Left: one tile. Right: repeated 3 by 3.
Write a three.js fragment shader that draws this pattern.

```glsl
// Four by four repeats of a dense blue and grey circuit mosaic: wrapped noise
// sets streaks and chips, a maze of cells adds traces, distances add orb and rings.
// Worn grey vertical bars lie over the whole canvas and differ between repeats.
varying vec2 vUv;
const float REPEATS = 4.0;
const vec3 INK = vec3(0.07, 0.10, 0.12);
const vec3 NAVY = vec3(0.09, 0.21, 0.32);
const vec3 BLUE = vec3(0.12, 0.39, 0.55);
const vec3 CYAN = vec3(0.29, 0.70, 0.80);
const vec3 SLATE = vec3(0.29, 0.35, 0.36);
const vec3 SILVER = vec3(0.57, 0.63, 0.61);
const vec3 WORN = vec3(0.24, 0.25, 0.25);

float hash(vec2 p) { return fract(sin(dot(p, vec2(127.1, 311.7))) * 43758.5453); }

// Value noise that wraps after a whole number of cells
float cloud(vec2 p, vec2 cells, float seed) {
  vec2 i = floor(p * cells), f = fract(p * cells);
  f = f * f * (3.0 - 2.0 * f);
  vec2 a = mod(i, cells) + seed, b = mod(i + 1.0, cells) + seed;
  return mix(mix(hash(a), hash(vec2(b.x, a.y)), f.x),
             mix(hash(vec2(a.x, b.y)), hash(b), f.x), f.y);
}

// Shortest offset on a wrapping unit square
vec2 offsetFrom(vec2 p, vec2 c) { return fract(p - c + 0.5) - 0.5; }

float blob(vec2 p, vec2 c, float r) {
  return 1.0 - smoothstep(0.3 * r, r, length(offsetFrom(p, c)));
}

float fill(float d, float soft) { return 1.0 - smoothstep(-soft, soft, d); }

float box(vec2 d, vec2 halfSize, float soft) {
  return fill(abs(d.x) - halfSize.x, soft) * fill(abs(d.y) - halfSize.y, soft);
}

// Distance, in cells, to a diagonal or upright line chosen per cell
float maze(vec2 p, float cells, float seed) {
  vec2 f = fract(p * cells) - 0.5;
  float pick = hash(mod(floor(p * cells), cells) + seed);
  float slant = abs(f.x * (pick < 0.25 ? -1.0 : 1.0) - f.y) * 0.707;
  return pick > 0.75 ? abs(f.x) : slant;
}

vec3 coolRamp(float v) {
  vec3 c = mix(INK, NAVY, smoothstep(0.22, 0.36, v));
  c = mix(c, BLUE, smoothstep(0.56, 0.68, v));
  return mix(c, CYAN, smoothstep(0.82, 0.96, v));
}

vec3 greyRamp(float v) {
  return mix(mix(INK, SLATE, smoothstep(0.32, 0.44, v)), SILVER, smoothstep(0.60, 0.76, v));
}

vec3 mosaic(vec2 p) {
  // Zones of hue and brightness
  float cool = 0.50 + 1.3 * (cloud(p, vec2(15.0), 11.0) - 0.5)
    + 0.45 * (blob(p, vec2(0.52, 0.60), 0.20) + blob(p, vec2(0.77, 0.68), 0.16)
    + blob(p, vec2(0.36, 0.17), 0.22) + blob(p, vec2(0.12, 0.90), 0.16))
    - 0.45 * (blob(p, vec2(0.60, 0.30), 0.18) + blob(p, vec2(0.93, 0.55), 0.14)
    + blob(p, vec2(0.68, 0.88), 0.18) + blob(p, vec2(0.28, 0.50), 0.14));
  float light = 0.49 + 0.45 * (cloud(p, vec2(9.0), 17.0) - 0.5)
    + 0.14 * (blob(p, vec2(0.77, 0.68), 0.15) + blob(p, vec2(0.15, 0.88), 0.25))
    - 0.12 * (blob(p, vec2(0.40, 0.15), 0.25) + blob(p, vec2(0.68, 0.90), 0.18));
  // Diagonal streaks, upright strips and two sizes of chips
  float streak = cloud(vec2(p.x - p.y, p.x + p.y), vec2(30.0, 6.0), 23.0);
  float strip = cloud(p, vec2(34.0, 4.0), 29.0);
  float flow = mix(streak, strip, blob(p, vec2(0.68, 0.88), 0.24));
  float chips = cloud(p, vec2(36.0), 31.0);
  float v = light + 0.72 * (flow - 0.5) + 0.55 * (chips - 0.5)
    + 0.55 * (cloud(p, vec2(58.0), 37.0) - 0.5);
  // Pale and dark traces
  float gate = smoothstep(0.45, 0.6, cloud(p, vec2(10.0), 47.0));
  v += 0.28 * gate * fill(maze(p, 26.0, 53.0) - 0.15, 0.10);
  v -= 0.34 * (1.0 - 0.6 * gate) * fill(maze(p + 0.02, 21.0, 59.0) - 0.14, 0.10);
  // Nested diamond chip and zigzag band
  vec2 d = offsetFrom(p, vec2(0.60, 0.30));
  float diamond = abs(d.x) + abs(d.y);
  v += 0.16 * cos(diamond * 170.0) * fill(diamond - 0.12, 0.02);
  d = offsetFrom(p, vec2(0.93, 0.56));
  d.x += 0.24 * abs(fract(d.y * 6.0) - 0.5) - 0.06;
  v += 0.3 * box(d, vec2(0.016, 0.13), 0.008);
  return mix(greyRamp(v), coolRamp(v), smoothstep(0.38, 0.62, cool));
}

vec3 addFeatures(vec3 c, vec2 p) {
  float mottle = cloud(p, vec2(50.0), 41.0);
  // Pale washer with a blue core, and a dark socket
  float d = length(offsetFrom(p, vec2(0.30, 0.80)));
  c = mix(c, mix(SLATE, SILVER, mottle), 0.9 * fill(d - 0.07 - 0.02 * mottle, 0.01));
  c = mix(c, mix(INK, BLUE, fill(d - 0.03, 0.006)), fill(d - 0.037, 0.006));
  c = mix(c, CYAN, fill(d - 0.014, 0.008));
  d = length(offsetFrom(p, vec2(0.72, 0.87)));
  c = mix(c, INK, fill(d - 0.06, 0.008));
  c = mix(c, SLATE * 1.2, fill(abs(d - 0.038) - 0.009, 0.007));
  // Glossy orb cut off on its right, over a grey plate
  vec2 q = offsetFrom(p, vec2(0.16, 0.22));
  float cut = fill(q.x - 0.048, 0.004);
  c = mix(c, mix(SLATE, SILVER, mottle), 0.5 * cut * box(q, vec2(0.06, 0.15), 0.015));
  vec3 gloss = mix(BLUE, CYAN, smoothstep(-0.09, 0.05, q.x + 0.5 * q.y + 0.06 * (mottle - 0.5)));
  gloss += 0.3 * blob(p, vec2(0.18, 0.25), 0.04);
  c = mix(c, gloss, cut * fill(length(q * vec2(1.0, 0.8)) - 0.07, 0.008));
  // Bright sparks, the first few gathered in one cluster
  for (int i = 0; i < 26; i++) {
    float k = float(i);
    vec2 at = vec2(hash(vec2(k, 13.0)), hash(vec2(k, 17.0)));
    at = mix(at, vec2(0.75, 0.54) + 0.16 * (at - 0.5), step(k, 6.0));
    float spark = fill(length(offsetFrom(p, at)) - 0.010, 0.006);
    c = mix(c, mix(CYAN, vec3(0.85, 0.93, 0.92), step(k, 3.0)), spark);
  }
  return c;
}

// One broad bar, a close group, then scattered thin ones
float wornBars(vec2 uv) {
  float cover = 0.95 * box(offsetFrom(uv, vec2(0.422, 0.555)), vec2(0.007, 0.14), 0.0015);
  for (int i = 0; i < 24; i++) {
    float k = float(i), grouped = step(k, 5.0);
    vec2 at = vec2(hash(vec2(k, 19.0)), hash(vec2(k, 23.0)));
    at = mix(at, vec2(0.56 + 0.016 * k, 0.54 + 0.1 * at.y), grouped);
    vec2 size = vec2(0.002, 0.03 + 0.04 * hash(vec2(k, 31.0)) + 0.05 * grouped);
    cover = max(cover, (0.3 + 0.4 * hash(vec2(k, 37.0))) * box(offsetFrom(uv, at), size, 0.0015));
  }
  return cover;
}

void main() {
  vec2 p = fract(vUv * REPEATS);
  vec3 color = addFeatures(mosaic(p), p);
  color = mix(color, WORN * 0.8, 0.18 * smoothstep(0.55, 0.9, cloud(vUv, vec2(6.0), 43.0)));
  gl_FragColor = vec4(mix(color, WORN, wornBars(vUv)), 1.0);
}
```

- - -

--- Work to be completed ---
Every line that holds the word "cover" should be copied from the listing.

--- Written answer ---
  float cover = 0.95 * box(offsetFrom(uv, vec2(0.422, 0.555)), vec2(0.007, 0.14), 0.0015);
    cover = max(cover, (0.3 + 0.4 * hash(vec2(k, 37.0))) * box(offsetFrom(uv, at), size, 0.0015));
  return cover;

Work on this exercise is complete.